Colorful life of Samuel Blodget recalled at Millyard Museum
He's remembered as a prolific role model — a merchant, lumberman, textile manufacturer, potash producer and inventor whose account of the French and Indian War's Battle of Lake George is immortalized into a detailed engraving.
Learn more about the colorful life of local hero Samuel Blodget in an 11 a.m. program Saturday, June 29, at the Millyard Museum, 200 Bedford St., Manchester.
Aurore Eaton, executive director of the Manchester Historic Association, will present an illustrated lecture titled “Samuel Blodget — Manchester's Pioneer of Industry.”
Blodget is known for a detailed engraving that is considered one of the most important American historical illustrations. While selling goods to British and colonial soldiers in 1755 during the French and Indian War he was eye-witness to the famous Battle of Lake George.
Blodget also was an inventor and tireless promoter of the potential for water-powered industry in New England. He built a transportation canal along the east bank of the Merrimack River at Amoskeag Falls so that flat-bottomed cargo boats could bypass the rapids.
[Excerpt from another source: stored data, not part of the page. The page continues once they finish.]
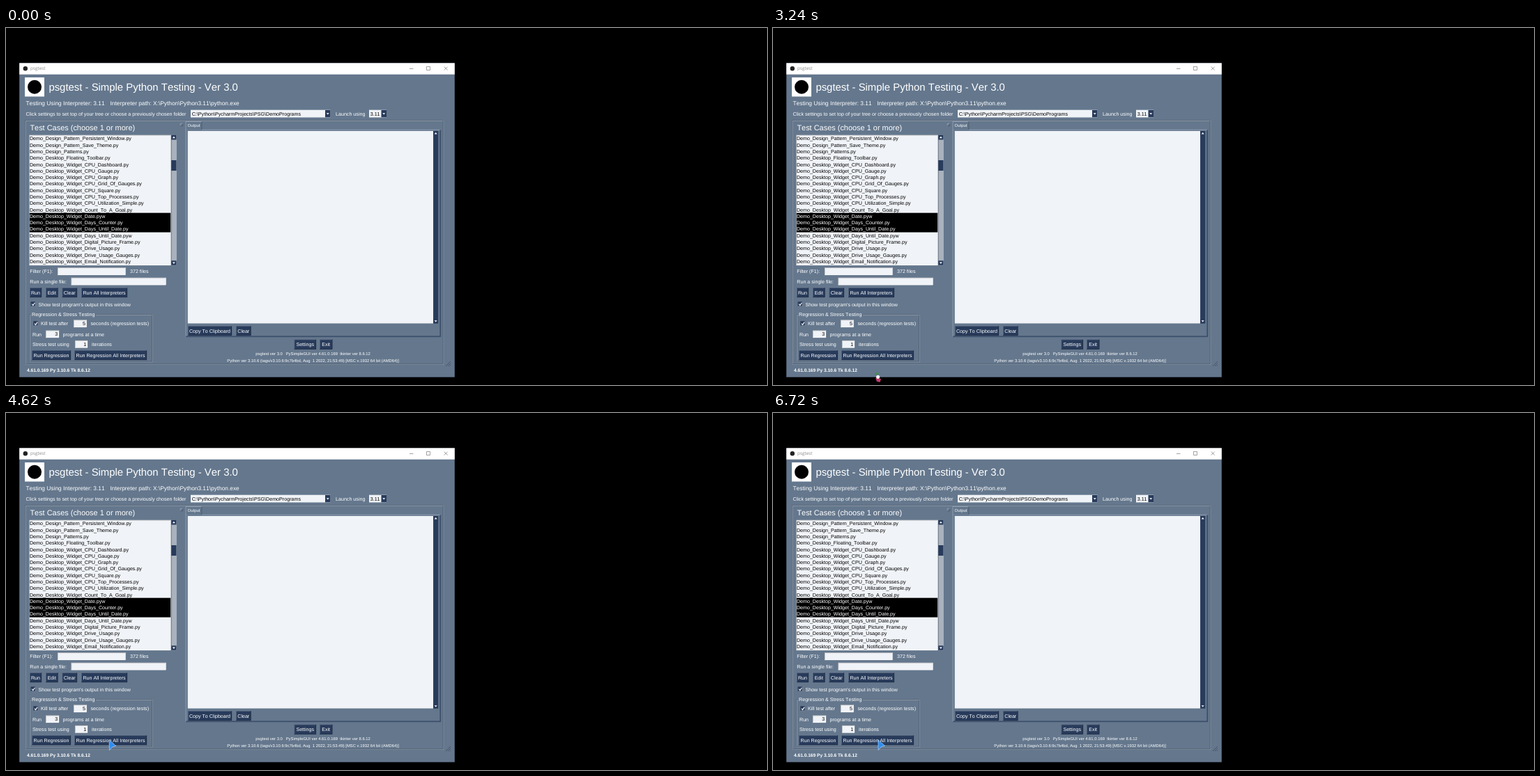
Recreate the animation shown at these times as an HTML page. Size 1092 px wide and 513 px high, loop 8 s.

```html
<!DOCTYPE html>
<html lang="en">
<head>
<meta charset="utf-8">
<title>psgtest</title>
<style>
  html, body { margin: 0; width: 100%; height: 100%; overflow: hidden; background: #000; }
  svg { display: block; width: 100vw; height: 100vh; }
  text {
    font-family: "Liberation Sans", Arial, sans-serif;
    font-kerning: none;
    text-rendering: geometricPrecision;
    white-space: pre;
  }
</style>
</head>
<body>
<svg id="stage" viewBox="0 0 1092 513"></svg>
<script>
const PANEL = '#64778d', NAVY = '#283b5b', FIELD = '#f0f3f7';
const LIGHT = '#b2bbc6', SHADE = '#3c4755', HAIR = 0.55;
const LOOP = 8000;
const parts = [];

const add = markup => parts.push(markup);
const rect = (x1, y1, x2, y2, fill, extra = '') =>
  add(`<rect x="${x1}" y="${y1}" width="${x2 - x1}" height="${y2 - y1}" fill="${fill}" ${extra}/>`);
const path = (d, stroke, width = HAIR, fill = 'none') =>
  add(`<path d="${d}" fill="${fill}" stroke="${stroke}" stroke-width="${width}"/>`);
// Text is placed by its vertical centre.
const text = (x, cy, words, size = 7.13, fill = '#fff', extra = '') =>
  add(`<text x="${x}" y="${cy + size * 0.36}" font-size="${size}" fill="${fill}" ${extra}>${words}</text>`);

// Bevelled edge: one colour for top and left, another for bottom and right.
function bevel(x1, y1, x2, y2, topLeft, bottomRight) {
  const h = HAIR / 2;
  path(`M${x1 + h} ${y2}V${y1 + h}H${x2}`, topLeft);
  path(`M${x1} ${y2 - h}H${x2 - h}V${y1}`, bottomRight);
}

function groove(x1, y1, x2, y2) {
  bevel(x1, y1, x2, y2, SHADE, LIGHT);
  bevel(x1 + HAIR, y1 + HAIR, x2 - HAIR, y2 - HAIR, LIGHT, SHADE);
}

function button(x1, y1, x2, y2, label) {
  rect(x1, y1, x2, y2, NAVY);
  bevel(x1, y1, x2, y2, '#7f8ba0', '#182337');
  text((x1 + x2) / 2, (y1 + y2) / 2, label, 7.1, '#fff', 'text-anchor="middle"');
}

function field(x1, y1, x2, y2, value = '') {
  rect(x1, y1, x2, y2, FIELD);
  bevel(x1, y1, x2, y2, '#909294', '#fff');
  if (value) text(x2 - 1.7, (y1 + y2) / 2, value, 7.13, '#000', 'text-anchor="end"');
}

function arrowButton(x1, y1, x2, y2, dir) {
  rect(x1, y1, x2, y2, NAVY);
  const cx = (x1 + x2) / 2, cy = (y1 + y2) / 2;
  path(`M${cx - 2} ${cy - dir}h4l-2 ${dir * 2.4}z`, 'none', 0, '#fff');
}

function combo(x1, x2, value) {
  rect(x1, 117.7, x2, 128.5, FIELD);
  arrowButton(x2 - 7.5, 118, x2, 128.3, 1);
  text(x1 + 1.7, 123, value, 7.15, '#000');
}

function checkbox(x, y) {
  rect(x, y, x + 7, y + 7, NAVY);
  bevel(x, y, x + 7, y + 7, SHADE, LIGHT);
  path(`M${x + 1.5} ${y + 3.4}l1.6 1.9 2.6 -3.9`, '#fff', 1.1);
}

function titleBar() {
  rect(19.2, 50.4, 643.8, 66.7, '#fff');
  add('<circle cx="27.8" cy="58.3" r="3.2" fill="#222"/>');
  text(35, 58.2, 'psgtest', 6.35, '#888', 'style="font-family:\'Open Sans\',sans-serif"');
  path('M579 58.5h5.5M603.5 55.5h5v5h-5zM628.7 55.6l5 5M633.7 55.6l-5 5', '#555');
}

function header() {
  rect(27, 71, 55, 98.5, '#fff');
  add('<circle cx="41" cy="84.7" r="10" fill="#000"/>');
  text(61.4, 85, 'psgtest - Simple Python Testing - Ver 3.0', 14.9);
  text(28.5, 107.7, 'Testing Using Interpreter: 3.11', 8.38);
  text(149.5, 107.7, 'Interpreter path: X:\\Python\\Python3.11\\python.exe', 8.33);
  text(28.5, 123, 'Click settings to set top of your tree or choose a previously chosen folder', 7.15);
  combo(265, 465.5, 'C:\\Python\\PycharmProjects\\PSG\\DemoPrograms');
  text(473, 123, 'Launch using');
  combo(521, 546, '3.11');
}

function fileList() {
  const files = `Design_Pattern_Persistent_Window.py Design_Pattern_Save_Theme.py Design_Patterns.py
    Desktop_Floating_Toolbar.py Widget_CPU_Dashboard.py Widget_CPU_Gauge.py Widget_CPU_Graph.py
    Widget_CPU_Grid_Of_Gauges.py Widget_CPU_Square.py Widget_CPU_Top_Processes.py
    Widget_CPU_Utilization_Simple.py Widget_Count_To_A_Goal.py Widget_Date.pyw Widget_Days_Counter.py
    Widget_Days_Until_Date.py Widget_Days_Until_Date.pyw Widget_Digital_Picture_Frame.py
    Widget_Drive_Usage.py Widget_Drive_Usage_Gauges.py Widget_Email_Notification.py`.split(/\s+/);
  const top = 154.2, rowHeight = 9.29;
  text(34.4, 143.3, 'Test Cases (choose 1 or more)', 10.95);
  rect(33.3, 153.8, 236.6, 341, FIELD);
  bevel(33.3, 153.8, 236.6, 341, '#909294', '#fff');
  rect(33.8, top + 12 * rowHeight, 236.2, top + 15 * rowHeight, '#000');
  files.forEach((file, i) => {
    const name = 'Demo_' + file.replace(/^Widget/, 'Desktop_Widget');
    text(34, top + (i + .5) * rowHeight, name, 7.1, i > 11 && i < 15 ? '#fff' : '#000');
  });
  rect(237, 153.8, 244.7, 341, '#a9b2bd');
  bevel(237, 153.8, 244.7, 341, SHADE, LIGHT);
  arrowButton(237.2, 154, 244.5, 160.5, -1);
  rect(237.2, 190, 244.5, 205, NAVY);
  arrowButton(237.2, 334.3, 244.5, 340.8, 1);
}

function leftControls() {
  text(34.3, 349.6, 'Filter (F1):');
  field(74, 344.3, 171.5, 355);
  text(178, 349.6, '372 files');
  text(34.3, 364, 'Run a single file:');
  field(93.5, 358.8, 229.5, 369.3);
  button(34, 373, 51, 387, 'Run');
  button(57, 373, 74.5, 387, 'Edit');
  button(80.5, 373, 102, 387, 'Clear');
  button(108, 373, 174, 387, 'Run All Interpreters');
  checkbox(35.7, 393.3);
  text(46.5, 397, "Show test program's output in this window", 7.1);

  groove(33.6, 411.6, 210.6, 480);
  rect(36, 407, 129, 416, PANEL);
  text(37, 411.6, 'Regression &amp; Stress Testing', 7.15);
  checkbox(39.4, 421.2);
  text(50, 424.7, 'Kill test after');
  field(97, 419.4, 115.7, 430, '5');
  text(121.5, 424.7, 'seconds (regression tests)');
  text(38, 440, 'Run');
  field(57, 434.6, 76, 445, '3');
  text(81.5, 440, 'programs at a time');
  text(38, 454.3, 'Stress test using');
  field(99, 449, 117, 459.5, '1');
  text(123, 454.3, 'iterations');
  button(37, 463, 93, 477, 'Run Regression');
  button(98, 463, 202, 477, 'Run Regression All Interpreters');
}

function outputPane() {
  rect(250, 137, 254, 141, PANEL);
  bevel(250, 137, 254, 141, LIGHT, SHADE);
  bevel(257.8, 146, 624, 444, LIGHT, NAVY);
  path('M623 146.5V443H258.5', NAVY, .8);
  rect(258, 134.3, 281, 146.6, PANEL);
  path('M258 146.6V134.5H280.8', LIGHT);
  path('M280.8 134.5V146', SHADE);
  text(260.5, 140.3, 'Output', 6);
  rect(260.8, 148, 613, 424.5, FIELD);
  rect(613.2, 148, 620.2, 424.5, NAVY);
  arrowButton(613.4, 148.3, 620, 154.5, -1);
  arrowButton(613.4, 418, 620, 424.3, 1);
  button(261, 428, 324, 442, 'Copy To Clipboard');
  button(330, 428, 351.5, 442, 'Clear');
}

function footer() {
  const centred = 'text-anchor="middle"';
  button(413.5, 447.5, 445, 461.7, 'Settings');
  button(450, 447.5, 468.3, 461.7, 'Exit');
  text(440.6, 468, 'psgtest ver 3.0   PySimpleGUI ver 4.61.0.169  tkinter ver 8.6.12', 5.87, '#fff', centred);
  text(440.6, 478, 'Python ver 3.10.6 (tags/v3.10.6:9c7b4bd, Aug  1 2022, 21:53:49) [MSC v.1932 64 bit (AMD64)]',
    5.87, '#fff', centred);
  text(30, 492, '4.61.0.169 Py 3.10.6 Tk 8.6.12', 6.6, '#fff', 'font-weight="bold"');
  path('M631 486l7 -7M634 486l4 -4M637 486l1 -1', SHADE, .7);
}

rect(0, 0, 1092, 513, '#000');
rect(19.2, 50.4, 643.8, 501.7, PANEL);
titleBar();
header();
groove(27.2, 132.5, 628, 483.8);
fileList();
leftControls();
outputPane();
footer();
add(`<g id="busy">
  <path d="M145.5 498l3 -3 3.5 1 -1.5 2.5z" fill="#3f8f4c"/>
  <path d="M147 503l8 1 -1.5 5 -4.5 -1z" fill="#c23a6c"/>
  <circle cx="150.6" cy="501.5" r="2.5" fill="#fff"/>
</g>
<path id="cursor" d="M0 0L9.8 8.6 4.7 10 .4 14.8Z" fill="#2f8df0" stroke="#c4dffa" stroke-width=".6" stroke-linejoin="round"/>`);

const stage = document.getElementById('stage');
stage.innerHTML = parts.join('');
const busy = document.getElementById('busy');
const cursor = document.getElementById('cursor');

// Pointer tip as [time, x, y]; each position holds until the next.
const moves = [
  [3480, 149.8, 493], [3620, 149.8, 490.5], [3780, 149.8, 489], [3900, 149.8, 488.4],
  [4460, 149.5, 484], [4500, 149, 478], [4560, 148.5, 473], [4620, 148, 469.8],
  [4740, 152, 467], [4780, 155.5, 465], [5020, 150, 464.6], [5040, 147.8, 464.3],
  [6160, 148.3, 465.8], [6180, 148.6, 467], [6560, 150, 468.5], [6580, 150.6, 469.4], [6720, 150.8, 469.6]
];

function draw(now) {
  const t = now % LOOP;
  const pose = moves.filter(move => move[0] <= t).pop();
  busy.style.display = t >= 3240 && t < 3480 ? '' : 'none';
  cursor.style.display = pose ? '' : 'none';
  if (pose) cursor.setAttribute('transform', `translate(${pose[1]} ${pose[2]})`);
}

const start = performance.now();
function tick() {
  draw(performance.now() - start);
  requestAnimationFrame(tick);
}
tick();
</script>
</body>
</html>
```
He started work on the canal when he was 70 years old, and the endeavor cost him 13 years of his life as well as his personal fortune. The canal was completed in 1807, a few months before his death.
In 1810 the town of Derryfield changed its name to Manchester to honor Blodget's vision that the area around Amoskeag Falls someday would become a center of manufacturing to emulate Manchester, England. That day would come, but not until several decades later.
The program is included with museum admission, which ranges from $4 to $8; free for children younger than 12. Saturday, June 29, is AARP Day, with members receiving a $3 discount. The Millyard Museum also is a Blue Star Museum, offering free admission to active duty military and their families.
To register for Saturday's program, call 622-7531 or send E-mail to email@example.com. Log onto manchesterhistoric.org for more details.